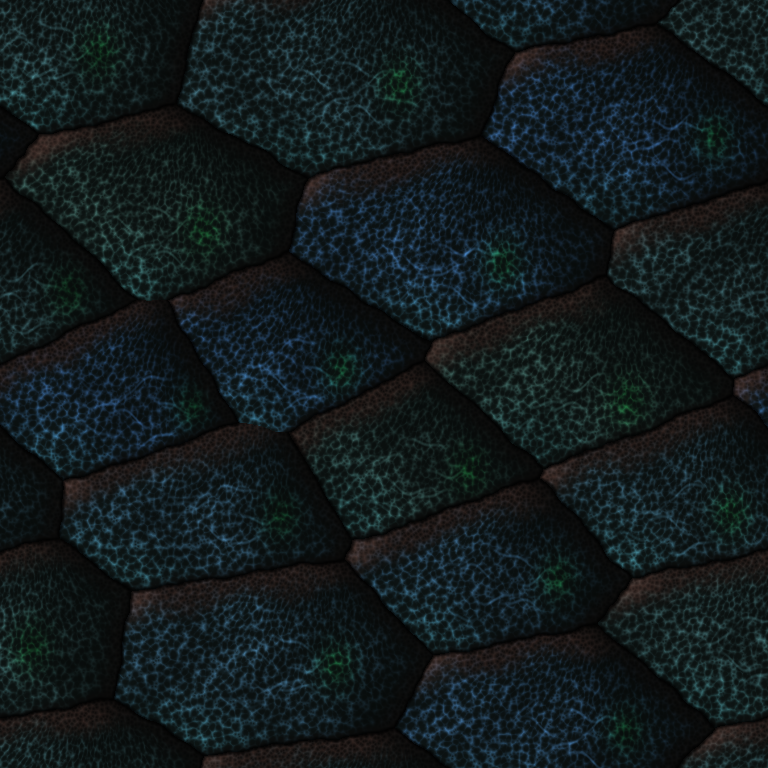
This texture is drawn by a WebGL 2 fragment shader. Its source:

```glsl
#version 300 es
precision highp float;
// Dark iridescent reptile scales: a skewed, jittered honeycomb with grained skin and brown rims.
uniform vec2 u_resolution;
out vec4 fragColor;

const mat2 TO_LATTICE = mat2(2.0, 3.0, -4.0, 2.0); // 16 scales per canvas
const mat2 METRIC = mat2(1.0, -0.25, -0.25, 1.0);  // skews the cells into long hexagons
const vec2 ORIGIN = vec2(0.363, 0.599);

const vec3 PIT = vec3(0.030, 0.046, 0.043);
const vec3 BLUE = vec3(0.11, 0.21, 0.36);
const vec3 GREEN = vec3(0.13, 0.21, 0.18);
const vec3 TEAL = vec3(0.13, 0.31, 0.33);
const vec3 EMERALD = vec3(0.03, 0.23, 0.08);
const vec3 BROWN = vec3(0.25, 0.175, 0.155);
const vec3 SHADOW = vec3(0.038, 0.035, 0.033);

vec2 hash2(vec2 p) {
    vec3 h = fract(p.xyx * vec3(0.1031, 0.1030, 0.0973));
    h += dot(h, h.yzx + 33.33);
    return fract((h.xx + h.yz) * h.zy);
}

// Distance to the nearest scattered point
float cellular(vec2 p) {
    vec2 base = floor(p);
    float nearest = 2.0;
    for (int y = -1; y <= 1; y++)
        for (int x = -1; x <= 1; x++) {
            vec2 cell = base + vec2(x, y);
            nearest = min(nearest, length(cell + hash2(cell) - p));
        }
    return nearest;
}

// Layered sines, about -1 to 1
float waves(vec2 p) {
    return 0.5 * sin(p.x + 1.7 * sin(p.y * 0.7)) + 0.3 * sin(2.1 * p.y - 1.3 * p.x)
         + 0.2 * sin(4.3 * p.x + 3.1 * p.y);
}

// Every scale of the repeating set has its own number, 0 to 15
float scaleId(vec2 cell) { return mod(cell.x + 10.0 * cell.y, 16.0); }

vec2 scaleCenter(vec2 cell) {
    float id = scaleId(cell);
    float slide = cos(1.1781 * id - 1.81) + 0.8 * cos(0.3927 * id - 2.02);
    float drop = 0.16 * cos(1.1781 * id - 0.29) + 0.05 * cos(0.3927 * id - 0.6);
    return cell + vec2(-0.07, 0.176) * slide + vec2(drop, 0.0);
}

vec2 nearestScale(vec2 q) {
    vec2 base = floor(q + 0.5), best = base;
    float nearest = 1e3;
    for (int j = -1; j <= 1; j++)
        for (int i = -1; i <= 1; i++) {
            vec2 cell = base + vec2(i, j);
            vec2 d = q - scaleCenter(cell);
            float dist = dot(d, METRIC * d);
            if (dist < nearest) { nearest = dist; best = cell; }
        }
    return best;
}

// Canvas distance from q to the border between a scale and its neighbour
float borderDistance(vec2 q, vec2 cell, vec2 side) {
    vec2 home = scaleCenter(cell), other = scaleCenter(cell + side);
    vec2 normal = METRIC * (home - other);
    return dot(normal, q - 0.5 * (home + other)) / length(normal * TO_LATTICE);
}

// Thin raised folds across the lower half of a scale
float folds(vec2 local, float id) {
    float sum = 0.0;
    for (float i = 0.0; i < 4.0; i++) {
        float x = local.x + 0.013 * i;
        float curve = 0.004 - 0.022 * i + 0.012 * sin(48.0 * x + id + i) + 0.004 * sin(130.0 * x + 2.0 * id);
        float fade = smoothstep(0.11, 0.02, abs(local.x - 0.01));
        sum += fade * smoothstep(0.0035, 0.0, abs(local.y - curve)) * (0.5 + 0.5 * sin(75.0 * x + 3.0 * i));
    }
    return sum;
}

void main() {
    vec2 p = gl_FragCoord.xy / u_resolution;
    vec2 bent = p + 0.0035 * vec2(waves(p * 50.0), waves(p.yx * 56.0 + 4.0));
    vec2 q = TO_LATTICE * (bent - ORIGIN);
    vec2 cell = nearestScale(q);
    float id = scaleId(cell);
    vec2 local = p - ORIGIN - inverse(TO_LATTICE) * scaleCenter(cell);

    // Borders of this scale
    float upper = borderDistance(q, cell, vec2(-1, 0));
    float corner = borderDistance(q, cell, vec2(-1, -1));
    float left = borderDistance(q, cell, vec2(0, -1));
    float lower = borderDistance(q, cell, vec2(1, 0));
    float right = min(borderDistance(q, cell, vec2(0, 1)), borderDistance(q, cell, vec2(1, 1)));
    float seam = min(min(min(upper, corner), min(left, lower)), right);

    // Fine grain fanning out from above the scale
    vec2 ray = local - vec2(0.08, 0.22) + 0.002 * waves(p * 90.0);
    float grain = cellular(vec2(atan(ray.x, -ray.y) * 32.0, length(ray) * 92.0) + id * 17.0);
    float speckle = cellular(p * 185.0);
    float thread = smoothstep(0.15, 0.85, grain) * (0.2 + 1.6 * speckle);
    float mottle = waves(p * 42.0 + id);

    // Skin: blue or green by scale, teal towards the lower left
    float blueness = 0.5 + 0.25 * cos(3.14159 * id) + 0.3 * cos(0.3927 * (id - 5.0)) + 0.3 * cos(1.9635 * id);
    vec3 tint = mix(GREEN, BLUE, clamp(blueness, 0.1, 0.9));
    tint = mix(tint, TEAL, 0.6 * smoothstep(0.11, 0.0, left) * smoothstep(0.14, 0.02, lower));
    float light = smoothstep(-0.06, 0.18, right) * (1.0 + 0.3 * mottle);
    vec2 spot = (local - vec2(0.078, -0.022)) / vec2(0.026, 0.034);
    float glow = exp(-dot(spot, spot));
    tint = mix(tint, EMERALD, 0.8 * glow);
    vec3 color = PIT * (0.75 + 0.5 * light) + tint * (light + 0.3 * glow) * (0.05 + 0.85 * thread);
    color += tint * folds(local, id) * 0.65;

    // Brown upper rim, brightest at the left corner
    float rim = smoothstep(0.050, 0.008, upper + 0.010 * mottle);
    float tip = smoothstep(0.05, 0.005, corner) * smoothstep(0.06, 0.01, upper);
    vec3 rimColor = BROWN * (0.25 + 0.65 * speckle + 0.5 * tip);
    color = mix(color, rimColor, 0.8 * max(rim, tip));

    // Shade under the right and lower sides, then the seam itself
    color = mix(color, SHADOW * (0.6 + speckle), 0.8 * smoothstep(0.038, 0.004, right));
    color = mix(color, SHADOW, 0.65 * smoothstep(0.015, 0.002, lower));
    color *= mix(0.25, 1.0, smoothstep(0.0, 0.005, seam));
    fragColor = vec4(color, 1.0);
}
```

Your assignment:
Only text belongs in the copy: repeat each line of the data exactly and leave out the pictures.

Result of this exercise:
This texture is drawn by a WebGL 2 fragment shader. Its source:

```glsl
#version 300 es
precision highp float;
// Dark iridescent reptile scales: a skewed, jittered honeycomb with grained skin and brown rims.
uniform vec2 u_resolution;
out vec4 fragColor;

const mat2 TO_LATTICE = mat2(2.0, 3.0, -4.0, 2.0); // 16 scales per canvas
const mat2 METRIC = mat2(1.0, -0.25, -0.25, 1.0);  // skews the cells into long hexagons
const vec2 ORIGIN = vec2(0.363, 0.599);

const vec3 PIT = vec3(0.030, 0.046, 0.043);
const vec3 BLUE = vec3(0.11, 0.21, 0.36);
const vec3 GREEN = vec3(0.13, 0.21, 0.18);
const vec3 TEAL = vec3(0.13, 0.31, 0.33);
const vec3 EMERALD = vec3(0.03, 0.23, 0.08);
const vec3 BROWN = vec3(0.25, 0.175, 0.155);
const vec3 SHADOW = vec3(0.038, 0.035, 0.033);

vec2 hash2(vec2 p) {
    vec3 h = fract(p.xyx * vec3(0.1031, 0.1030, 0.0973));
    h += dot(h, h.yzx + 33.33);
    return fract((h.xx + h.yz) * h.zy);
}

// Distance to the nearest scattered point
float cellular(vec2 p) {
    vec2 base = floor(p);
    float nearest = 2.0;
    for (int y = -1; y <= 1; y++)
        for (int x = -1; x <= 1; x++) {
            vec2 cell = base + vec2(x, y);
            nearest = min(nearest, length(cell + hash2(cell) - p));
        }
    return nearest;
}

// Layered sines, about -1 to 1
float waves(vec2 p) {
    return 0.5 * sin(p.x + 1.7 * sin(p.y * 0.7)) + 0.3 * sin(2.1 * p.y - 1.3 * p.x)
         + 0.2 * sin(4.3 * p.x + 3.1 * p.y);
}

// Every scale of the repeating set has its own number, 0 to 15
float scaleId(vec2 cell) { return mod(cell.x + 10.0 * cell.y, 16.0); }

vec2 scaleCenter(vec2 cell) {
    float id = scaleId(cell);
    float slide = cos(1.1781 * id - 1.81) + 0.8 * cos(0.3927 * id - 2.02);
    float drop = 0.16 * cos(1.1781 * id - 0.29) + 0.05 * cos(0.3927 * id - 0.6);
    return cell + vec2(-0.07, 0.176) * slide + vec2(drop, 0.0);
}

vec2 nearestScale(vec2 q) {
    vec2 base = floor(q + 0.5), best = base;
    float nearest = 1e3;
    for (int j = -1; j <= 1; j++)
        for (int i = -1; i <= 1; i++) {
            vec2 cell = base + vec2(i, j);
            vec2 d = q - scaleCenter(cell);
            float dist = dot(d, METRIC * d);
            if (dist < nearest) { nearest = dist; best = cell; }
        }
    return best;
}

// Canvas distance from q to the border between a scale and its neighbour
float borderDistance(vec2 q, vec2 cell, vec2 side) {
    vec2 home = scaleCenter(cell), other = scaleCenter(cell + side);
    vec2 normal = METRIC * (home - other);
    return dot(normal, q - 0.5 * (home + other)) / length(normal * TO_LATTICE);
}

// Thin raised folds across the lower half of a scale
float folds(vec2 local, float id) {
    float sum = 0.0;
    for (float i = 0.0; i < 4.0; i++) {
        float x = local.x + 0.013 * i;
        float curve = 0.004 - 0.022 * i + 0.012 * sin(48.0 * x + id + i) + 0.004 * sin(130.0 * x + 2.0 * id);
        float fade = smoothstep(0.11, 0.02, abs(local.x - 0.01));
        sum += fade * smoothstep(0.0035, 0.0, abs(local.y - curve)) * (0.5 + 0.5 * sin(75.0 * x + 3.0 * i));
    }
    return sum;
}

void main() {
    vec2 p = gl_FragCoord.xy / u_resolution;
    vec2 bent = p + 0.0035 * vec2(waves(p * 50.0), waves(p.yx * 56.0 + 4.0));
    vec2 q = TO_LATTICE * (bent - ORIGIN);
    vec2 cell = nearestScale(q);
    float id = scaleId(cell);
    vec2 local = p - ORIGIN - inverse(TO_LATTICE) * scaleCenter(cell);

    // Borders of this scale
    float upper = borderDistance(q, cell, vec2(-1, 0));
    float corner = borderDistance(q, cell, vec2(-1, -1));
    float left = borderDistance(q, cell, vec2(0, -1));
    float lower = borderDistance(q, cell, vec2(1, 0));
    float right = min(borderDistance(q, cell, vec2(0, 1)), borderDistance(q, cell, vec2(1, 1)));
    float seam = min(min(min(upper, corner), min(left, lower)), right);

    // Fine grain fanning out from above the scale
    vec2 ray = local - vec2(0.08, 0.22) + 0.002 * waves(p * 90.0);
    float grain = cellular(vec2(atan(ray.x, -ray.y) * 32.0, length(ray) * 92.0) + id * 17.0);
    float speckle = cellular(p * 185.0);
    float thread = smoothstep(0.15, 0.85, grain) * (0.2 + 1.6 * speckle);
    float mottle = waves(p * 42.0 + id);

    // Skin: blue or green by scale, teal towards the lower left
    float blueness = 0.5 + 0.25 * cos(3.14159 * id) + 0.3 * cos(0.3927 * (id - 5.0)) + 0.3 * cos(1.9635 * id);
    vec3 tint = mix(GREEN, BLUE, clamp(blueness, 0.1, 0.9));
    tint = mix(tint, TEAL, 0.6 * smoothstep(0.11, 0.0, left) * smoothstep(0.14, 0.02, lower));
    float light = smoothstep(-0.06, 0.18, right) * (1.0 + 0.3 * mottle);
    vec2 spot = (local - vec2(0.078, -0.022)) / vec2(0.026, 0.034);
    float glow = exp(-dot(spot, spot));
    tint = mix(tint, EMERALD, 0.8 * glow);
    vec3 color = PIT * (0.75 + 0.5 * light) + tint * (light + 0.3 * glow) * (0.05 + 0.85 * thread);
    color += tint * folds(local, id) * 0.65;

    // Brown upper rim, brightest at the left corner
    float rim = smoothstep(0.050, 0.008, upper + 0.010 * mottle);
    float tip = smoothstep(0.05, 0.005, corner) * smoothstep(0.06, 0.01, upper);
    vec3 rimColor = BROWN * (0.25 + 0.65 * speckle + 0.5 * tip);
    color = mix(color, rimColor, 0.8 * max(rim, tip));

    // Shade under the right and lower sides, then the seam itself
    color = mix(color, SHADOW * (0.6 + speckle), 0.8 * smoothstep(0.038, 0.004, right));
    color = mix(color, SHADOW, 0.65 * smoothstep(0.015, 0.002, lower));
    color *= mix(0.25, 1.0, smoothstep(0.0, 0.005, seam));
    fragColor = vec4(color, 1.0);
}
```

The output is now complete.